Dataset entries

☆ ☆ ☆ ☆

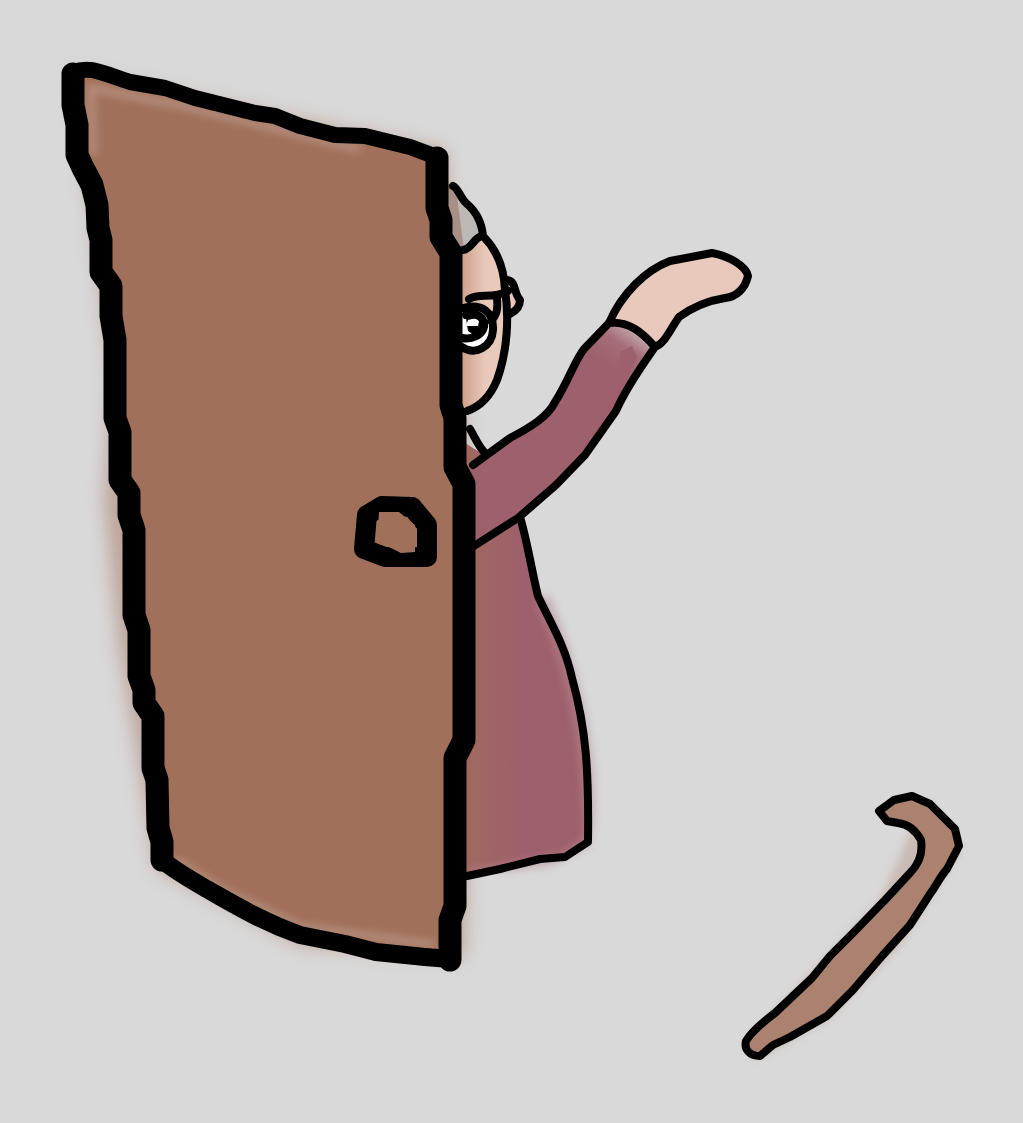
<!DOCTYPE html>
<html lang="en">
<head>
<meta charset="utf-8">
<title>Behind the door</title>
<style>
:root {
  --paper: #d9d9d9;
  --ink: #000;
  --wood: #a1705a;
  --cane: #ab826f;
  --dress: #9e606c;
  --skin: #e8c9bb;
  --hair: #bdb9b7;
}
html, body { margin: 0; height: 100%; overflow: hidden; background: var(--paper); }
svg { display: block; width: 1023px; height: 1123px; }
.outline { fill: none; stroke: var(--ink); stroke-width: 8; stroke-linecap: round; stroke-linejoin: round; }
.frame { fill: none; stroke: var(--ink); stroke-linecap: round; stroke-linejoin: round; }
.wood { fill: var(--wood); }
.cane { fill: var(--cane); }
.dress { fill: var(--dress); }
.skin { fill: var(--skin); }
.hair { fill: var(--hair); }
</style>
</head>
<body>
<svg viewBox="0 0 1023 1123" role="img" aria-label="An angry old woman in glasses leans out from behind a door, having thrown her cane">
  <defs>
    <filter id="soft" x="-20%" y="-20%" width="140%" height="140%"><feGaussianBlur stdDeviation="9"/></filter>
    <filter id="smudge" x="-20%" y="-20%" width="140%" height="140%"><feGaussianBlur stdDeviation="4"/></filter>
    <linearGradient id="sleeve" gradientUnits="userSpaceOnUse" x1="612" y1="368" x2="640" y2="327">
      <stop offset="0" stop-color="#9e606c"/>
      <stop offset=".5" stop-color="#a56d78"/>
      <stop offset="1" stop-color="#cdbbbd"/>
    </linearGradient>
    <linearGradient id="gown" gradientUnits="userSpaceOnUse" x1="468" y1="0" x2="520" y2="0">
      <stop offset="0" stop-color="#a1685f"/>
      <stop offset="1" stop-color="#9e606c"/>
    </linearGradient>
    <linearGradient id="face" gradientUnits="userSpaceOnUse" x1="462" y1="0" x2="485" y2="0">
      <stop offset="0" stop-color="#cfa08a"/>
      <stop offset="1" stop-color="#e8c9bb"/>
    </linearGradient>
    <clipPath id="gown-area"><path d="M460 440L486 456L520 517C527 540 532 572 538 596C550 622 565 645 572 678C586 728 589 770 588 842L565 857L540 859L500 869L460 876Z"/></clipPath>
  </defs>

  <g id="door-glow" filter="url(#soft)" opacity=".5">
    <path class="wood" d="M74 72L445 150L468 480L472 740L464 958L300 945L156 868L140 770L118 640L104 500L112 380Z"/>
  </g>

  <g id="head">
    <path fill="url(#face)" d="M450 250L480 235C500 262 508 290 507 330C505 375 490 400 468 410L450 405Z"/>
    <path class="hair" d="M445 186L458 190C470 207 482 218 482 235L466 252L455 250Z"/>
    <path d="M445 182L456 188L464 250L450 255Z" fill="#9b7566" opacity=".6"/>
    <path class="skin" d="M506 280L517 288L521 302L509 316Z"/>
    <path class="outline" stroke-width="7" d="M453 186C458 188 460 197 466 203C478 213 482 224 483 236C495 248 504 265 505 290C509 315 508 350 497 380C490 397 479 407 467 411"/>
    <path class="outline" d="M482 236C474 237 472 249 463 250"/>
    <path class="outline" d="M507 280C517 282 513 292 520 300C520 307 516 311 510 314"/>
    <g id="glasses">
      <circle cx="474" cy="327" r="22" fill="#fff"/>
      <path d="M466 318L484 315L487 330L478 338L468 331Z" fill="#000"/>
      <path d="M468 320L480 317L478 326L466 326Z" fill="#fff"/>
      <path class="outline" d="M462 347C475 356 492 347 493 330C494 312 482 303 463 308M469 299C480 292 492 300 508 291M497 298C498 309 497 315 491 321M462 338C472 340 482 335 484 327C485 318 478 312 466 315"/>
    </g>
  </g>

  <g id="gown-shape">
    <path class="dress" opacity=".35" filter="url(#smudge)" d="M535 595L550 597C568 640 580 680 590 740C596 780 596 810 590 845L550 866L500 872Z"/>
    <path fill="url(#gown)" d="M460 440L486 456L520 517C527 540 532 572 538 596C550 622 565 645 572 678C586 728 589 770 588 842L565 857L540 859L500 869L460 876Z"/>
    <path clip-path="url(#gown-area)" filter="url(#smudge)" fill="none" stroke="#b8878f" stroke-width="12" opacity=".6" d="M541 600C562 645 590 720 589 842L565 858L468 876"/>
    <path class="outline" d="M470 429C475 437 478 447 487 455M520 517C527 540 532 572 538 596C550 622 565 645 572 678C586 728 589 770 588 842L565 857L540 859L500 869L467 876"/>
  </g>

  <g id="arm">
    <path class="skin" d="M611 320C622 293 646 270 670 261L712 253C729 256 746 266 748 276C745 289 736 297 725 298C706 301 690 309 679 317C668 333 664 344 656 347L636 326Z"/>
    <path fill="url(#sleeve)" d="M470 466L510 438C529 428 548 417 555 402C568 382 575 360 584 349L609 323C628 321 641 331 655 347C642 366 627 386 616 411L585 455L556 485L518 518L470 548Z"/>
    <path d="M620 352L632 346L637 358L630 372L618 382Z" fill="#9e606c"/>
    <path class="outline" d="M473 465L510 438C529 428 548 417 555 402C568 382 575 360 584 349L609 323C622 293 646 270 670 261L712 253C729 256 746 266 748 276C745 289 736 297 725 298C706 301 690 309 679 317C668 333 664 344 655 347C642 366 627 386 616 411L585 455L556 485L518 518L474 546M609 323C628 321 641 331 655 347"/>
  </g>

  <g id="door">
    <path class="wood" d="M73 72L130 84L270 113L437 155L437 235L451 255L455 465L464 490L464 740L455 765L450 960L380 952L290 935L210 895L162 860L152 712L138 620L120 430L101 275L86 170Z"/>
    <path filter="url(#smudge)" fill="none" stroke="#c8aea2" stroke-width="7" opacity=".55" d="M93 155L91 88L180 105L270 127L360 149M174 860L225 892L300 927L435 945"/>
    <path class="frame" stroke-width="16" d="M73 72C90 66 100 72 130 82L165 88L195 98L255 113L275 116L300 126L335 135L365 136L410 147L437 157"/>
    <path class="frame" stroke-width="23" d="M73 74L73 105L77 125L77 155L83 168L92 185L97 205L98 228L101 240L101 272L111 286L111 316L115 340L115 418L120 432L120 480L129 493L129 515L134 530L134 615L139 630L139 676L144 690L144 703L153 716L153 768L157 780L158 828L162 842L162 860"/>
    <path class="frame" stroke-width="18" d="M162 860C178 873 195 882 212 892C240 908 266 923 300 935L345 944L376 952L425 957L450 959"/>
    <path class="frame" stroke-width="23" d="M437 158L437 208L441 220L441 237L451 253L451 405L455 418L455 467L464 484L464 740L455 758L455 906L450 920L450 960"/>
    <path class="frame" stroke-width="20" stroke-linejoin="round" d="M382 506L367 515L364 549L385 557L427 557L427 525L412 507Z"/>
    <path class="wood" d="M379 512L399 512L415 525L415 552L401 553L391 548L377 543Z"/>
  </g>

  <g id="thrown-cane">
    <path class="cane" opacity=".35" filter="url(#smudge)" d="M755 1060L830 1018L900 945L960 850L925 800L880 900L748 1040Z"/>
    <path class="cane outline" style="fill: var(--cane)" d="M879 811L894 800L912 796L930 804L955 829L959 846L947 869C939 878 937 885 930 894L910 925L883 955L853 990L827 1016L790 1037L773 1045L760 1056C749 1056 744 1049 746 1041C752 1031 763 1022 775 1013L812 978L830 956L853 933L885 900L910 873C919 864 923 853 921 840C915 829 907 824 898 823L887 821Z"/>
  </g>
</svg>
</body>
</html>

☆ ☆ ☆ ☆

• [The task] Make an exact copy of every record, pictures excluded.

• [Written answer]
<!DOCTYPE html>
<html lang="en">
<head>
<meta charset="utf-8">
<title>Behind the door</title>
<style>
:root {
  --paper: #d9d9d9;
  --ink: #000;
  --wood: #a1705a;
  --cane: #ab826f;
  --dress: #9e606c;
  --skin: #e8c9bb;
  --hair: #bdb9b7;
}
html, body { margin: 0; height: 100%; overflow: hidden; background: var(--paper); }
svg { display: block; width: 1023px; height: 1123px; }
.outline { fill: none; stroke: var(--ink); stroke-width: 8; stroke-linecap: round; stroke-linejoin: round; }
.frame { fill: none; stroke: var(--ink); stroke-linecap: round; stroke-linejoin: round; }
.wood { fill: var(--wood); }
.cane { fill: var(--cane); }
.dress { fill: var(--dress); }
.skin { fill: var(--skin); }
.hair { fill: var(--hair); }
</style>
</head>
<body>
<svg viewBox="0 0 1023 1123" role="img" aria-label="An angry old woman in glasses leans out from behind a door, having thrown her cane">
  <defs>
    <filter id="soft" x="-20%" y="-20%" width="140%" height="140%"><feGaussianBlur stdDeviation="9"/></filter>
    <filter id="smudge" x="-20%" y="-20%" width="140%" height="140%"><feGaussianBlur stdDeviation="4"/></filter>
    <linearGradient id="sleeve" gradientUnits="userSpaceOnUse" x1="612" y1="368" x2="640" y2="327">
      <stop offset="0" stop-color="#9e606c"/>
      <stop offset=".5" stop-color="#a56d78"/>
      <stop offset="1" stop-color="#cdbbbd"/>
    </linearGradient>
    <linearGradient id="gown" gradientUnits="userSpaceOnUse" x1="468" y1="0" x2="520" y2="0">
      <stop offset="0" stop-color="#a1685f"/>
      <stop offset="1" stop-color="#9e606c"/>
    </linearGradient>
    <linearGradient id="face" gradientUnits="userSpaceOnUse" x1="462" y1="0" x2="485" y2="0">
      <stop offset="0" stop-color="#cfa08a"/>
      <stop offset="1" stop-color="#e8c9bb"/>
    </linearGradient>
    <clipPath id="gown-area"><path d="M460 440L486 456L520 517C527 540 532 572 538 596C550 622 565 645 572 678C586 728 589 770 588 842L565 857L540 859L500 869L460 876Z"/></clipPath>
  </defs>

  <g id="door-glow" filter="url(#soft)" opacity=".5">
    <path class="wood" d="M74 72L445 150L468 480L472 740L464 958L300 945L156 868L140 770L118 640L104 500L112 380Z"/>
  </g>

  <g id="head">
    <path fill="url(#face)" d="M450 250L480 235C500 262 508 290 507 330C505 375 490 400 468 410L450 405Z"/>
    <path class="hair" d="M445 186L458 190C470 207 482 218 482 235L466 252L455 250Z"/>
    <path d="M445 182L456 188L464 250L450 255Z" fill="#9b7566" opacity=".6"/>
    <path class="skin" d="M506 280L517 288L521 302L509 316Z"/>
    <path class="outline" stroke-width="7" d="M453 186C458 188 460 197 466 203C478 213 482 224 483 236C495 248 504 265 505 290C509 315 508 350 497 380C490 397 479 407 467 411"/>
    <path class="outline" d="M482 236C474 237 472 249 463 250"/>
    <path class="outline" d="M507 280C517 282 513 292 520 300C520 307 516 311 510 314"/>
    <g id="glasses">
      <circle cx="474" cy="327" r="22" fill="#fff"/>
      <path d="M466 318L484 315L487 330L478 338L468 331Z" fill="#000"/>
      <path d="M468 320L480 317L478 326L466 326Z" fill="#fff"/>
      <path class="outline" d="M462 347C475 356 492 347 493 330C494 312 482 303 463 308M469 299C480 292 492 300 508 291M497 298C498 309 497 315 491 321M462 338C472 340 482 335 484 327C485 318 478 312 466 315"/>
    </g>
  </g>

  <g id="gown-shape">
    <path class="dress" opacity=".35" filter="url(#smudge)" d="M535 595L550 597C568 640 580 680 590 740C596 780 596 810 590 845L550 866L500 872Z"/>
    <path fill="url(#gown)" d="M460 440L486 456L520 517C527 540 532 572 538 596C550 622 565 645 572 678C586 728 589 770 588 842L565 857L540 859L500 869L460 876Z"/>
    <path clip-path="url(#gown-area)" filter="url(#smudge)" fill="none" stroke="#b8878f" stroke-width="12" opacity=".6" d="M541 600C562 645 590 720 589 842L565 858L468 876"/>
    <path class="outline" d="M470 429C475 437 478 447 487 455M520 517C527 540 532 572 538 596C550 622 565 645 572 678C586 728 589 770 588 842L565 857L540 859L500 869L467 876"/>
  </g>

  <g id="arm">
    <path class="skin" d="M611 320C622 293 646 270 670 261L712 253C729 256 746 266 748 276C745 289 736 297 725 298C706 301 690 309 679 317C668 333 664 344 656 347L636 326Z"/>
    <path fill="url(#sleeve)" d="M470 466L510 438C529 428 548 417 555 402C568 382 575 360 584 349L609 323C628 321 641 331 655 347C642 366 627 386 616 411L585 455L556 485L518 518L470 548Z"/>
    <path d="M620 352L632 346L637 358L630 372L618 382Z" fill="#9e606c"/>
    <path class="outline" d="M473 465L510 438C529 428 548 417 555 402C568 382 575 360 584 349L609 323C622 293 646 270 670 261L712 253C729 256 746 266 748 276C745 289 736 297 725 298C706 301 690 309 679 317C668 333 664 344 655 347C642 366 627 386 616 411L585 455L556 485L518 518L474 546M609 323C628 321 641 331 655 347"/>
  </g>

  <g id="door">
    <path class="wood" d="M73 72L130 84L270 113L437 155L437 235L451 255L455 465L464 490L464 740L455 765L450 960L380 952L290 935L210 895L162 860L152 712L138 620L120 430L101 275L86 170Z"/>
    <path filter="url(#smudge)" fill="none" stroke="#c8aea2" stroke-width="7" opacity=".55" d="M93 155L91 88L180 105L270 127L360 149M174 860L225 892L300 927L435 945"/>
    <path class="frame" stroke-width="16" d="M73 72C90 66 100 72 130 82L165 88L195 98L255 113L275 116L300 126L335 135L365 136L410 147L437 157"/>
    <path class="frame" stroke-width="23" d="M73 74L73 105L77 125L77 155L83 168L92 185L97 205L98 228L101 240L101 272L111 286L111 316L115 340L115 418L120 432L120 480L129 493L129 515L134 530L134 615L139 630L139 676L144 690L144 703L153 716L153 768L157 780L158 828L162 842L162 860"/>
    <path class="frame" stroke-width="18" d="M162 860C178 873 195 882 212 892C240 908 266 923 300 935L345 944L376 952L425 957L450 959"/>
    <path class="frame" stroke-width="23" d="M437 158L437 208L441 220L441 237L451 253L451 405L455 418L455 467L464 484L464 740L455 758L455 906L450 920L450 960"/>
    <path class="frame" stroke-width="20" stroke-linejoin="round" d="M382 506L367 515L364 549L385 557L427 557L427 525L412 507Z"/>
    <path class="wood" d="M379 512L399 512L415 525L415 552L401 553L391 548L377 543Z"/>
  </g>

  <g id="thrown-cane">
    <path class="cane" opacity=".35" filter="url(#smudge)" d="M755 1060L830 1018L900 945L960 850L925 800L880 900L748 1040Z"/>
    <path class="cane outline" style="fill: var(--cane)" d="M879 811L894 800L912 796L930 804L955 829L959 846L947 869C939 878 937 885 930 894L910 925L883 955L853 990L827 1016L790 1037L773 1045L760 1056C749 1056 744 1049 746 1041C752 1031 763 1022 775 1013L812 978L830 956L853 933L885 900L910 873C919 864 923 853 921 840C915 829 907 824 898 823L887 821Z"/>
  </g>
</svg>
</body>
</html>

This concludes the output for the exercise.